§ **DESCRIPTION OF THE TASK**
Gather every line of the entries that includes the word "Classify".

§ **DATASET ENTRIES**
★ ★ ★

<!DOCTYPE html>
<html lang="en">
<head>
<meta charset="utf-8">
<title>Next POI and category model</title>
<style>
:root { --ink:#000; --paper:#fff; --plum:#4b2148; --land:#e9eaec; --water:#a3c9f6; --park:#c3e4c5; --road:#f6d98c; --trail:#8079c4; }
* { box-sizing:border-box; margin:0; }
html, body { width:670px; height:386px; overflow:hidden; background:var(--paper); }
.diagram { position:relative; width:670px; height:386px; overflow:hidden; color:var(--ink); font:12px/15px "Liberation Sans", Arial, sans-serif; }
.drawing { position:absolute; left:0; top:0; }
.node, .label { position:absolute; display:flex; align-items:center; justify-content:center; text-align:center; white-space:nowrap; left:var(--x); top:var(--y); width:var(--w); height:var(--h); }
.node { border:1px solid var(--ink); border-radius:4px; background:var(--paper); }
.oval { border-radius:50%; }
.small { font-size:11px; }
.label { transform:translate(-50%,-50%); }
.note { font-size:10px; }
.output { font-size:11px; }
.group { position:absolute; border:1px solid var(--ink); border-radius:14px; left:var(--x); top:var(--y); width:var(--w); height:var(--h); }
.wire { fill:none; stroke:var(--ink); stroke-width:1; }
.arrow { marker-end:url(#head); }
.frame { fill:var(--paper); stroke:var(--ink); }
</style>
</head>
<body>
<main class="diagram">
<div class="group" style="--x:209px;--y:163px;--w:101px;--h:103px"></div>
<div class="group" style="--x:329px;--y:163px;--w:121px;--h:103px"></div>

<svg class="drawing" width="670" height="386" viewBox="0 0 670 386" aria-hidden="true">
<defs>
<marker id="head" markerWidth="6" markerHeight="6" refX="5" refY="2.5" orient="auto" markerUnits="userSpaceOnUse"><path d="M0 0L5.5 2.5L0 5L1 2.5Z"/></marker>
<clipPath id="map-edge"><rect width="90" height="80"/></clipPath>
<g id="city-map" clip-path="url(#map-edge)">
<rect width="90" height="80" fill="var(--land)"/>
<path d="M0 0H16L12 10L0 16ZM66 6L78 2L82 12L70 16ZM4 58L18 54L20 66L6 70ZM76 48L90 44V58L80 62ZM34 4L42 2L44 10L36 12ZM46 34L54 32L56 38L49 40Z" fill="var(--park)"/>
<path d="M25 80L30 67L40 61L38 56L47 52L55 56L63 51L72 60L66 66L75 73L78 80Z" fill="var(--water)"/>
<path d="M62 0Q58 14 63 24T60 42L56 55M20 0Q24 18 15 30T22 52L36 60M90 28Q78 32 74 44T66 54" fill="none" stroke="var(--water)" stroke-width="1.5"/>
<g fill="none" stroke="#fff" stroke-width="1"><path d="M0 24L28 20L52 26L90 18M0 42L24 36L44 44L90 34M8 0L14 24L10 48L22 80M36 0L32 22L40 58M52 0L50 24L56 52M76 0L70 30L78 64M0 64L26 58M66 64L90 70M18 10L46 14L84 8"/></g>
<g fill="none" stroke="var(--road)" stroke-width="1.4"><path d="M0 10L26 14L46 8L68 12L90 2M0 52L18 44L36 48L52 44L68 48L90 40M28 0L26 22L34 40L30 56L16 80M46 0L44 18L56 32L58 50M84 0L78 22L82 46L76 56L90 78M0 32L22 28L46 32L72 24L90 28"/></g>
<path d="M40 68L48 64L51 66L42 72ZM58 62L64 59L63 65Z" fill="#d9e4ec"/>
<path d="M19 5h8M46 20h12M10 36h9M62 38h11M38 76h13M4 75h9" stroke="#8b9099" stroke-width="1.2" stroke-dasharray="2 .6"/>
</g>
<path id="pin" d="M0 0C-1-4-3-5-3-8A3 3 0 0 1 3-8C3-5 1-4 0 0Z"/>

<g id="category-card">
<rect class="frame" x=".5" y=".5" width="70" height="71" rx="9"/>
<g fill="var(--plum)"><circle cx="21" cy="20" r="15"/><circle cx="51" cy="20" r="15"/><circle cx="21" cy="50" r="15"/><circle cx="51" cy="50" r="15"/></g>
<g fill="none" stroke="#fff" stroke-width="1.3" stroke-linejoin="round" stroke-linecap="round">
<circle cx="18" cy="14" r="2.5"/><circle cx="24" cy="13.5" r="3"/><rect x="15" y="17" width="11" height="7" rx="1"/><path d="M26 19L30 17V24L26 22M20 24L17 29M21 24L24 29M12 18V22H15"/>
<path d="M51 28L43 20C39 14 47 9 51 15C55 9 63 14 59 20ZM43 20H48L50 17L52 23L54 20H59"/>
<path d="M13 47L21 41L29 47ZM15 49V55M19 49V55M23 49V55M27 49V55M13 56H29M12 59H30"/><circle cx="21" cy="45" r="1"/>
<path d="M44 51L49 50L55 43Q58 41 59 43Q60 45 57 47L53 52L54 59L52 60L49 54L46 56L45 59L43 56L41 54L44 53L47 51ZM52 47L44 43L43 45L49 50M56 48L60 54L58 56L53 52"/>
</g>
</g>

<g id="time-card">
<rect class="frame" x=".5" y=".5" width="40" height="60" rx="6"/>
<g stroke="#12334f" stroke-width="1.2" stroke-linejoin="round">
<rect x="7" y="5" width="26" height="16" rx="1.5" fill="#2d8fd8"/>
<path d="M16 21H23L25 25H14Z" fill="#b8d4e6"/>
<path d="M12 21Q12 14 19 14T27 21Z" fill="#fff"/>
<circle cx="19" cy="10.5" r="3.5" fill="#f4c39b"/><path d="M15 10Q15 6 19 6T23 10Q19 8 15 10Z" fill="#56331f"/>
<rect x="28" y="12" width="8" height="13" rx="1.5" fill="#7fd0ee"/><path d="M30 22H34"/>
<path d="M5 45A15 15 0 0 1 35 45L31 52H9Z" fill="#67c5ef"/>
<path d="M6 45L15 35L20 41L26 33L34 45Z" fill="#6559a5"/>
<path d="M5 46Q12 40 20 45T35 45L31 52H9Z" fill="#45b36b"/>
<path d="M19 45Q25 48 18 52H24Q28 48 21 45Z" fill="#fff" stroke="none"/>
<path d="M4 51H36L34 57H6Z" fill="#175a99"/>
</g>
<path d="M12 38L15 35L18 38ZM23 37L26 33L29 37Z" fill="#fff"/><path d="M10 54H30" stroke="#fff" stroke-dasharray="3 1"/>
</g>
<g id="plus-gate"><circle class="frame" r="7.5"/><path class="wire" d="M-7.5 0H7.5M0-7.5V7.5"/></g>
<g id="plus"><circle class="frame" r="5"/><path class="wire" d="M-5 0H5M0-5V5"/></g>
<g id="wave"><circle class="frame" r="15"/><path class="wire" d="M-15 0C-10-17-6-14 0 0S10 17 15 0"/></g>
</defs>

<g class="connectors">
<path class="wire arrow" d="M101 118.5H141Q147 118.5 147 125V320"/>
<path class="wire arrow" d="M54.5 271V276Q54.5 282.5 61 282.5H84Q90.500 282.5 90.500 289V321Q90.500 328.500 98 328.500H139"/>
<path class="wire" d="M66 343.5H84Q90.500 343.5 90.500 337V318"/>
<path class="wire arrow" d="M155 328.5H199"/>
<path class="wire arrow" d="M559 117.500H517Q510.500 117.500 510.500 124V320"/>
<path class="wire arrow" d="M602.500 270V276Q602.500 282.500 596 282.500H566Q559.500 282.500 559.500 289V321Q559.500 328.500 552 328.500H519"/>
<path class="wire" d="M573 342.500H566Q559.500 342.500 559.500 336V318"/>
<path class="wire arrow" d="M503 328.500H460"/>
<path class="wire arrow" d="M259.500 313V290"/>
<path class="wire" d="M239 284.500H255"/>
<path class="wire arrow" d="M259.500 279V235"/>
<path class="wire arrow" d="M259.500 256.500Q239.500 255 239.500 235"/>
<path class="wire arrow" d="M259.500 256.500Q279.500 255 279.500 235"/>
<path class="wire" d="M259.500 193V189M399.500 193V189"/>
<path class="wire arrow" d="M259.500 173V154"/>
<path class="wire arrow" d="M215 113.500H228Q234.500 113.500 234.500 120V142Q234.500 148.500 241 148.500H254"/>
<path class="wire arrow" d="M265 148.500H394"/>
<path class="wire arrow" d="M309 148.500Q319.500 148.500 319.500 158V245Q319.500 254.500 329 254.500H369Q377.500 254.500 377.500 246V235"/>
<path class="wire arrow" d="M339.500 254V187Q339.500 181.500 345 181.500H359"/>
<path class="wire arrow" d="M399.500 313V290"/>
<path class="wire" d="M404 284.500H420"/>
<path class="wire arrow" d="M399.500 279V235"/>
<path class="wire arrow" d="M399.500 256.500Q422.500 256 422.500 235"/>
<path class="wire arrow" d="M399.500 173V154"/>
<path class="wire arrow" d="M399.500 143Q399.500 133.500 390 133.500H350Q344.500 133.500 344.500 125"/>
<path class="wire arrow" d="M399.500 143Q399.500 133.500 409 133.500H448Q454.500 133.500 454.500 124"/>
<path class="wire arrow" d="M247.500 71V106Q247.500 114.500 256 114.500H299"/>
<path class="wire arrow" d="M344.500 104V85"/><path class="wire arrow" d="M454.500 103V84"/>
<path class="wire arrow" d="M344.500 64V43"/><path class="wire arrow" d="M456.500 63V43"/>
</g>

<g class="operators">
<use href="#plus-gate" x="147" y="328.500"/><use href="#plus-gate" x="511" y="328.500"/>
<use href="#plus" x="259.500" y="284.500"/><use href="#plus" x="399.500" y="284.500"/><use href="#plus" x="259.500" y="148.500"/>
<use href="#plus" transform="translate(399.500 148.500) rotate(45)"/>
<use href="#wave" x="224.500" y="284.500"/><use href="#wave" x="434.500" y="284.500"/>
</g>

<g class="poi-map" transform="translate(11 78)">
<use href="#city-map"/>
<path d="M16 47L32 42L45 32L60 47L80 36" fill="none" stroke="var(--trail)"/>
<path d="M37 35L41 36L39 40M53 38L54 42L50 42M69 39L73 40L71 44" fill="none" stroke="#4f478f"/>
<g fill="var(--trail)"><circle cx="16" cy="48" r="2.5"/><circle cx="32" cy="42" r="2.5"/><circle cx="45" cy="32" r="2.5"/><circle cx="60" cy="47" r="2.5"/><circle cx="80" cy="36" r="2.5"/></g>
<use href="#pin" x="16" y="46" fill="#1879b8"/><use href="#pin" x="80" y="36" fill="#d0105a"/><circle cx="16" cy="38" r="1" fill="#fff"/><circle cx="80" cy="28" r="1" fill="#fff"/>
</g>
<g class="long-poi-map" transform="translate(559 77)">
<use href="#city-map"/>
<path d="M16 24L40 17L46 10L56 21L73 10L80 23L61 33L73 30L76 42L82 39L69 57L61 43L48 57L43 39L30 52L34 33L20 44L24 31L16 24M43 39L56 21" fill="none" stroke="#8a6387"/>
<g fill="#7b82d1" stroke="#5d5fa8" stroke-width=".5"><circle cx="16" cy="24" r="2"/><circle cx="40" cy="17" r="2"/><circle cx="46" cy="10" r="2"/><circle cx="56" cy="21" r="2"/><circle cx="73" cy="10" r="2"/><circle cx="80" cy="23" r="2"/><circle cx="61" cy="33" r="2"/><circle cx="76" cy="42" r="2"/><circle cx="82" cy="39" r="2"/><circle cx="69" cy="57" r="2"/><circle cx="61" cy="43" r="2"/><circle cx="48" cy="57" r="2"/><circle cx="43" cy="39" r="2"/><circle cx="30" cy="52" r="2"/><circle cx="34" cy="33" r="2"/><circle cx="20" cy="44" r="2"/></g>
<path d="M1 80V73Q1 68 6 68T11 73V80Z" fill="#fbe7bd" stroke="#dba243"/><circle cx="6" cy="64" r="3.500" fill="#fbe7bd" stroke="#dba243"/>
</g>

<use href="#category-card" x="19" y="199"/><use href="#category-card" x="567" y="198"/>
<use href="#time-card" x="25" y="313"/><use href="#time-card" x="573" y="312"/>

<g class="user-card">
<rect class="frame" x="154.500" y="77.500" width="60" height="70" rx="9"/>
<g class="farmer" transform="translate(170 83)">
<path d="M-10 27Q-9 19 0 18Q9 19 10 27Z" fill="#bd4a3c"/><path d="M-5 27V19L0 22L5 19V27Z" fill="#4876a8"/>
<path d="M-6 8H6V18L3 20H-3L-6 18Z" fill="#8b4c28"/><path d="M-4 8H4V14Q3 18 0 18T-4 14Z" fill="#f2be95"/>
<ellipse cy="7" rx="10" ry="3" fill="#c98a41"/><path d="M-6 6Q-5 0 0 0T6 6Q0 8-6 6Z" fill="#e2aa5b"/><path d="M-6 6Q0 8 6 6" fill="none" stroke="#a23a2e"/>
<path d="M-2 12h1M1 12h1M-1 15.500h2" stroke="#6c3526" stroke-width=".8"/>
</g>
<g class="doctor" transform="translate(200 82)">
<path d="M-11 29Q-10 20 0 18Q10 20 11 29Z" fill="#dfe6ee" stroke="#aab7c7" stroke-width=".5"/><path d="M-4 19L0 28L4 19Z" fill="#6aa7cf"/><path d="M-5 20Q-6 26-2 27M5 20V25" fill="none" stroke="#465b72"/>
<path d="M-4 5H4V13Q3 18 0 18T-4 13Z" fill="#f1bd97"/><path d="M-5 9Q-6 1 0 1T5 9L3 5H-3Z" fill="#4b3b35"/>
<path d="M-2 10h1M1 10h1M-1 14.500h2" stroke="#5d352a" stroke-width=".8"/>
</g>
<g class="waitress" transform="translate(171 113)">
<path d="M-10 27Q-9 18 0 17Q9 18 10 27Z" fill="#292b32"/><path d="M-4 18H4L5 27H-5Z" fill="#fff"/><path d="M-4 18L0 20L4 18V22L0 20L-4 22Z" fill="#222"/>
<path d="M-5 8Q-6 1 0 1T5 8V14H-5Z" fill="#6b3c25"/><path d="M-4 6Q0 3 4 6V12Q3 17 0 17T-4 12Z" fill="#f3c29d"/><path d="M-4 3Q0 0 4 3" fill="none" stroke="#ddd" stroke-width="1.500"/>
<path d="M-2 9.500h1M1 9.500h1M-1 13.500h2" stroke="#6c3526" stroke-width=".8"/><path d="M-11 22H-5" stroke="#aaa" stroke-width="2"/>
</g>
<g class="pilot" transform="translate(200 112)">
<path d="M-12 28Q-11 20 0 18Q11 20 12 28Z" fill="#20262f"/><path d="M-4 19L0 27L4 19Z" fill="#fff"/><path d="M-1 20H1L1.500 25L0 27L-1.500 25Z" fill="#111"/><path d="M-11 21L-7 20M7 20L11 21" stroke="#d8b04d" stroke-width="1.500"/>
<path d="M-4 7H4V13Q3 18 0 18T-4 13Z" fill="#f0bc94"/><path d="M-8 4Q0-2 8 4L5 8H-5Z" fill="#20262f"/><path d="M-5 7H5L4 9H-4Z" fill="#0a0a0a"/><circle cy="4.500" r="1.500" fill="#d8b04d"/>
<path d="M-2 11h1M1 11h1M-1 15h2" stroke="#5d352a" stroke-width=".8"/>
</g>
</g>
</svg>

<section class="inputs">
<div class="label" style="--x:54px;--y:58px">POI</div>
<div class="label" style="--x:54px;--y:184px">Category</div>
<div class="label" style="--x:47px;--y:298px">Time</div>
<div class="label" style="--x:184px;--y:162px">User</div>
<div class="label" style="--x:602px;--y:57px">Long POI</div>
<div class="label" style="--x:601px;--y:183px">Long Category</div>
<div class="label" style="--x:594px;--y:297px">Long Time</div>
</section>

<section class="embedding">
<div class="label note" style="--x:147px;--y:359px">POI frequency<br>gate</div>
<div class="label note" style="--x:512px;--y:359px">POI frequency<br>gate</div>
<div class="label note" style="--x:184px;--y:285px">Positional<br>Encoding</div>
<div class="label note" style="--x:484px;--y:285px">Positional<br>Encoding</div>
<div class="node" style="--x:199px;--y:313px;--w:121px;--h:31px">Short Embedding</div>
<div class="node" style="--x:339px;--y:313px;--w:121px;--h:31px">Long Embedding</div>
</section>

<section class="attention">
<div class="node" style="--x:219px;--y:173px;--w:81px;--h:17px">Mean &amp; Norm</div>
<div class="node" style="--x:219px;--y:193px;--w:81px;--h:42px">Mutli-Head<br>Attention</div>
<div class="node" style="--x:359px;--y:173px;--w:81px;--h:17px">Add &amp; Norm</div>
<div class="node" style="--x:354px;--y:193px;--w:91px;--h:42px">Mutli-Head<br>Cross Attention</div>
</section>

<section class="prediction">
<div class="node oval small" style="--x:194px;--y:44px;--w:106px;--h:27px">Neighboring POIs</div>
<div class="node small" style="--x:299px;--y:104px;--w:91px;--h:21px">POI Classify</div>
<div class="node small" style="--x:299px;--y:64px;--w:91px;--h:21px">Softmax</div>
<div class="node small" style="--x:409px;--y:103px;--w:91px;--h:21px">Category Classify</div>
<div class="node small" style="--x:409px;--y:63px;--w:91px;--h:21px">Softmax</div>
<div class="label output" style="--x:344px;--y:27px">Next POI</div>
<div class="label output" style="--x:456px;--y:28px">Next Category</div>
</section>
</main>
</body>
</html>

★ ★ ★

§ **EXERCISE ANSWER**
<div class="node small" style="--x:299px;--y:104px;--w:91px;--h:21px">POI Classify</div>
<div class="node small" style="--x:409px;--y:103px;--w:91px;--h:21px">Category Classify</div>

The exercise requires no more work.